[Dataset entries]
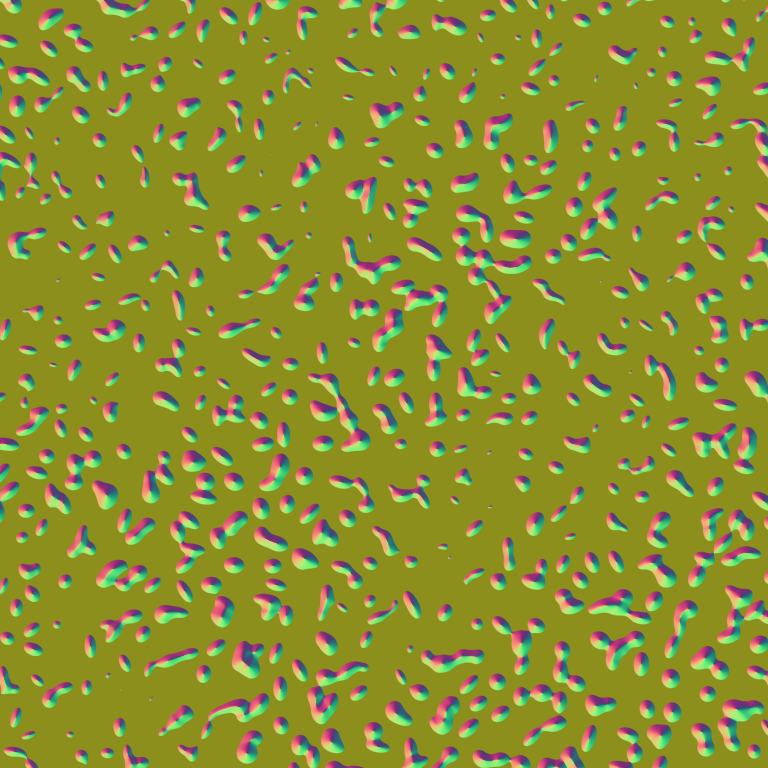
A three.js fragment shader for this texture map:

```glsl
varying vec2 vUv;

vec4 hash4(vec2 p) {
  vec4 q = fract(p.xyxy * vec4(0.1031, 0.1030, 0.0973, 0.1099));
  q += dot(q, q.wzxy + 33.33);
  return fract((q.xxyz + q.yzzw) * q.zywx);
}

float valueNoise(vec2 p) {
  vec2 i = floor(p), f = fract(p);
  f = f * f * (3.0 - 2.0 * f);
  float low = mix(hash4(i).x, hash4(i + vec2(1.0, 0.0)).x, f.x);
  float high = mix(hash4(i + vec2(0.0, 1.0)).x, hash4(i + 1.0).x, f.x);
  return mix(low, high, f.y);
}

// Sum of stretched, randomly turned bumps: xy is the gradient, z the height
vec3 bumpField(vec2 p) {
  vec3 field = vec3(0.0);
  vec2 cell = floor(p);
  for (int y = -1; y <= 1; y++) {
    for (int x = -1; x <= 1; x++) {
      vec2 id = cell + vec2(float(x), float(y));
      vec4 rnd = hash4(id + 17.0);
      vec2 d = p - id - rnd.xy;
      float angle = 3.14159 * rnd.w;
      vec2 axis = vec2(cos(angle), sin(angle));
      vec2 side = vec2(-axis.y, axis.x);
      float stretch = mix(1.0, 1.5, fract(rnd.w * 7.31));
      float u = dot(d, axis) / (0.61 * stretch);
      float v = dot(d, side) / (0.61 / stretch);
      float k = max(0.0, 1.0 - u * u - v * v);

      // Bumps grow taller and merge inside loose clusters
      float cluster = smoothstep(0.35, 0.8, valueNoise(id / 5.0 + 40.0));
      float amp = 0.45 + 0.65 * rnd.z + 0.7 * cluster;
      vec2 slope = (u * axis / stretch + v * side * stretch) / 0.61;
      field += amp * vec3(-6.0 * k * k * slope, k * k * k);
    }
  }
  return field;
}

void main() {
  float cells = 28.0;
  vec3 field = bumpField(vUv * cells);
  float steepness = length(field.xy);

  // Downhill direction sets red and green
  vec2 normal = -field.xy / (steepness + 0.12);
  vec3 slopeColor = vec3(0.55 - 0.43 * normal.x, 0.56 - 0.40 * normal.y, 0.47);

  // Distance to the cut level gives an even, crisp outline
  float edge = (field.z - 0.53) / (max(steepness, 0.05) * cells);
  float mask = smoothstep(-0.001, 0.001, edge);
  gl_FragColor = vec4(mix(vec3(0.55, 0.56, 0.11), slopeColor, mask), 1.0);
}
```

Assignment ▸
Copy each line of the records containing the string "smoothstep".

Task answer ▸
      float cluster = smoothstep(0.35, 0.8, valueNoise(id / 5.0 + 40.0));
  float mask = smoothstep(-0.001, 0.001, edge);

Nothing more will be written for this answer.